General Electric Co. became the first major U.S. company to sell an Islamic bond, paving the way for other Western firms to tap religiously minded investors in the Middle East and elsewhere.
On Thursday, the company's GE Capital unit sold a five-year, $500 million Islamic bond, orsukuk, and suggested more was to come.
"We intend to be regular issuers in the sukuk market and are heartened by the support we have seen in this first transaction," GE's senior vice president and treasurer, Kathy Cassidy, said.
Melding modern finance with Islamic law—which, among other things, forbids the payment of interest—is no easy task. Rather than functioning like a traditional corporate bond, a sukuk is structured to collect a stream of income from a group of underlying assets. In GE's case, the income will come from aircraft leases.
GE's sukuk sale is a major shot in the arm for the Islamic-bond market, which reeled in the wake of the global financial crisis and the collapse of real-estate bubbles in the Persian Gulf. This year, a Kuwaiti firm defaulted on its sukuk, and several issuers in the region have tried to restructure debt.
"This is a big deal," said Ibrahim Mardam-Bey, chief executive of Siraj Capital, an investment firm in Saudi Arabia. People in the industry have been "eagerly awaiting something good like this to reignite the market."
Mr. Mardam-Bey said he is working with a client, an American oil-and-gas company listed on the New York Stock Exchange, to issue a sukuk later this year or early 2010.
Borrowers already have begun returning as the crisis recedes and a tentative economic recovery takes hold. This year, issuers have sold $16.8 billion in Islamic bonds, according to data provider Dealogic, not including GE's transaction. That outstrips last year's total, but remains well below the record haul of $27.2 billion in 2007.
Among those tapping the market this year: the government of Indonesia and the International Finance Corp., an arm of the World Bank, which issued a $100 million sukuk in October.
For GE, access to new investors appears to have been worth the hassle involved in a nonconventional form of financing. To issue Islamic bonds, companies must seek the approval of scholars well-versed in Islamic law, or shariah. They also need to examine the legal and tax implications involved in issuing such debt. The transaction was "more involved than a typical bond offering," said a GE representative. "It should be more efficient next time."
The company's first sukuk is "strategically important" in opening up a new investor base, Ms. Cassidy said. Transactions like the sukuk are part of a broader effort to diversify the company's sources of funds, she said.
The yield on the bonds was 1.75 percentage points higher than comparable Treasurys, a banker familiar with the transaction said. That is only slightly higher than what GE Capital paid this month when it issued $1.5 billion of regular five-year bonds, which carried a premium of 1.55 percentage points over Treasurys.
GE's transaction is by far the largest by an American company.
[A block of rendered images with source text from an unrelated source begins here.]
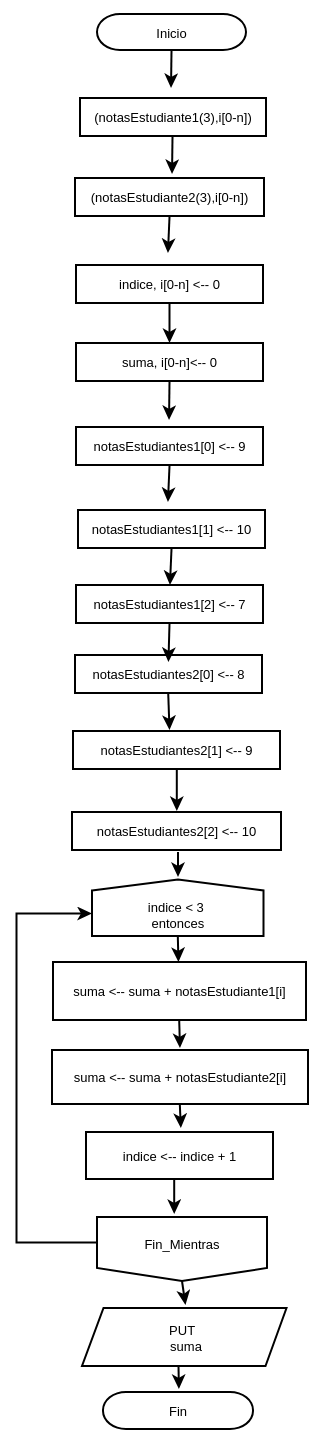
<!DOCTYPE html>
<html lang="es">
<head>
<meta charset="utf-8">
<title>Diagrama de flujo: suma de notas</title>
<style>
:root { --ink: #000; --paper: #fff; --stroke: 2px; }
* { box-sizing: border-box; }
html, body { margin: 0; background: var(--paper); }
.flowchart {
  position: relative; width: 324px; height: 1444px; overflow: hidden;
  background: var(--paper); color: var(--ink);
  font: 13px/16px "Liberation Sans", Arial, sans-serif;
}
.node {
  position: absolute; left: var(--x); top: var(--y); width: var(--w); height: var(--h);
  display: flex; align-items: center; justify-content: center;
  padding-top: 2px; white-space: pre;
}
.step, .terminal { border: var(--stroke) solid var(--ink); background: var(--paper); }
.terminal { border-radius: 24px / 19px; padding-top: 3px; }
.shapes, .connectors { position: absolute; left: 0; top: 0; display: block; }
.shapes { fill: var(--paper); stroke: var(--ink); stroke-width: 2; }
.connectors { fill: none; stroke: var(--ink); stroke-width: 2; }
.connectors path { marker-end: url(#arrowhead); }
.connectors marker path { fill: var(--ink); stroke: none; marker-end: none; }
</style>
</head>
<body>
<main class="flowchart">
  <svg class="shapes" width="324" height="1444" viewBox="0 0 324 1444" aria-hidden="true">
    <polygon points="92,890.5 178,879.5 263.5,890.5 263.5,936 92,936"/>
    <polygon points="97,1217 267,1217 267,1268 182,1281 97,1268"/>
    <polygon points="103.5,1308 286.5,1308 265.5,1366 82,1366"/>
  </svg>

  <div class="node terminal" style="--x:96px;--y:13px;--w:151px;--h:38px">Inicio</div>
  <div class="node step" style="--x:79px;--y:97px;--w:188px;--h:40px">(notasEstudiante1(3),i[0-n])</div>
  <div class="node step" style="--x:74px;--y:177px;--w:191px;--h:40px">(notasEstudiante2(3),i[0-n])</div>
  <div class="node step" style="--x:75px;--y:264px;--w:189px;--h:40px">indice, i[0-n] &lt;-- 0</div>
  <div class="node step" style="--x:75px;--y:342px;--w:189px;--h:40px">suma, i[0-n]&lt;-- 0</div>
  <div class="node step" style="--x:75px;--y:426px;--w:189px;--h:40px">notasEstudiantes1[0] &lt;-- 9</div>
  <div class="node step" style="--x:77px;--y:509px;--w:189px;--h:40px">notasEstudiantes1[1] &lt;-- 10</div>
  <div class="node step" style="--x:75px;--y:584px;--w:189px;--h:40px">notasEstudiantes1[2] &lt;-- 7</div>
  <div class="node step" style="--x:74px;--y:654px;--w:189px;--h:40px">notasEstudiantes2[0] &lt;-- 8</div>
  <div class="node step" style="--x:72px;--y:730px;--w:209px;--h:40px">notasEstudiantes2[1] &lt;-- 9</div>
  <div class="node step" style="--x:71px;--y:811px;--w:211px;--h:40px">notasEstudiantes2[2] &lt;-- 10</div>
  <div class="node condition" style="--x:92px;--y:891px;--w:168px;--h:47px">indice &lt; 3
 entonces</div>
  <div class="node step" style="--x:52px;--y:961px;--w:255px;--h:60px">suma &lt;-- suma + notasEstudiante1[i]</div>
  <div class="node step" style="--x:51px;--y:1049px;--w:258px;--h:56px">suma &lt;-- suma + notasEstudiante2[i]</div>
  <div class="node step" style="--x:85px;--y:1131px;--w:189px;--h:49px;padding-top:3px">indice &lt;-- indice + 1</div>
  <div class="node loop-end" style="--x:97px;--y:1217px;--w:170px;--h:53px">Fin_Mientras</div>
  <div class="node output" style="--x:82px;--y:1308px;--w:207px;--h:59px"><span>PUT<br><span style="margin-left:1px">suma</span></span></div>
  <div class="node terminal" style="--x:102px;--y:1391px;--w:152px;--h:39px">Fin</div>

  <svg class="connectors" width="324" height="1444" viewBox="0 0 324 1444" aria-hidden="true">
    <defs>
      <marker id="arrowhead" markerUnits="userSpaceOnUse" markerWidth="16" markerHeight="15" refX="9" refY="7" orient="auto">
        <path d="M0 0L15 7L0 14L4 7Z"/>
      </marker>
    </defs>
    <path d="M171.5 51L171.1 82"/>
    <path d="M172.5 137L172.1 168"/>
    <path d="M169.5 217L168.2 247"/>
    <path d="M169.5 304V337"/>
    <path d="M169.5 382L169.1 414"/>
    <path d="M169.5 466L168.2 496"/>
    <path d="M171.5 549L170.2 579"/>
    <path d="M169.5 624L168.6 656"/>
    <path d="M168.2 693L169.3 724"/>
    <path d="M176.8 769V805"/>
    <path d="M178 852V871"/>
    <path d="M177.8 936L178.3 956"/>
    <path d="M179.2 1020L179.8 1042"/>
    <path d="M179.8 1104L180.6 1122"/>
    <path d="M174.2 1180V1208"/>
    <path d="M182 1281L184.6 1299"/>
    <path d="M178.5 1366L178.8 1383"/>
    <path d="M97 1242.5H16.5V913.5H86"/>
  </svg>
</main>
</body>
</html>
One earlier transaction came when East Cameron Partners, a Louisiana oil-and-gas firm, issued $166 million in Islamic bonds in 2006. The company filed for bankruptcy last year, and an initial ruling by a bankruptcy-court judge supported the bondholders' claim that they had the right to the underlying assets.
Investors and others involved in Islamic finance expressed hope that the GE transaction would prove a watershed.
"The really important thing is that big, established players are now stepping into the market; that can only increase investor confidence," said Yusuf Talal DeLorenzo, a shariah scholar based in the U.S.
source: The Wall Street Journal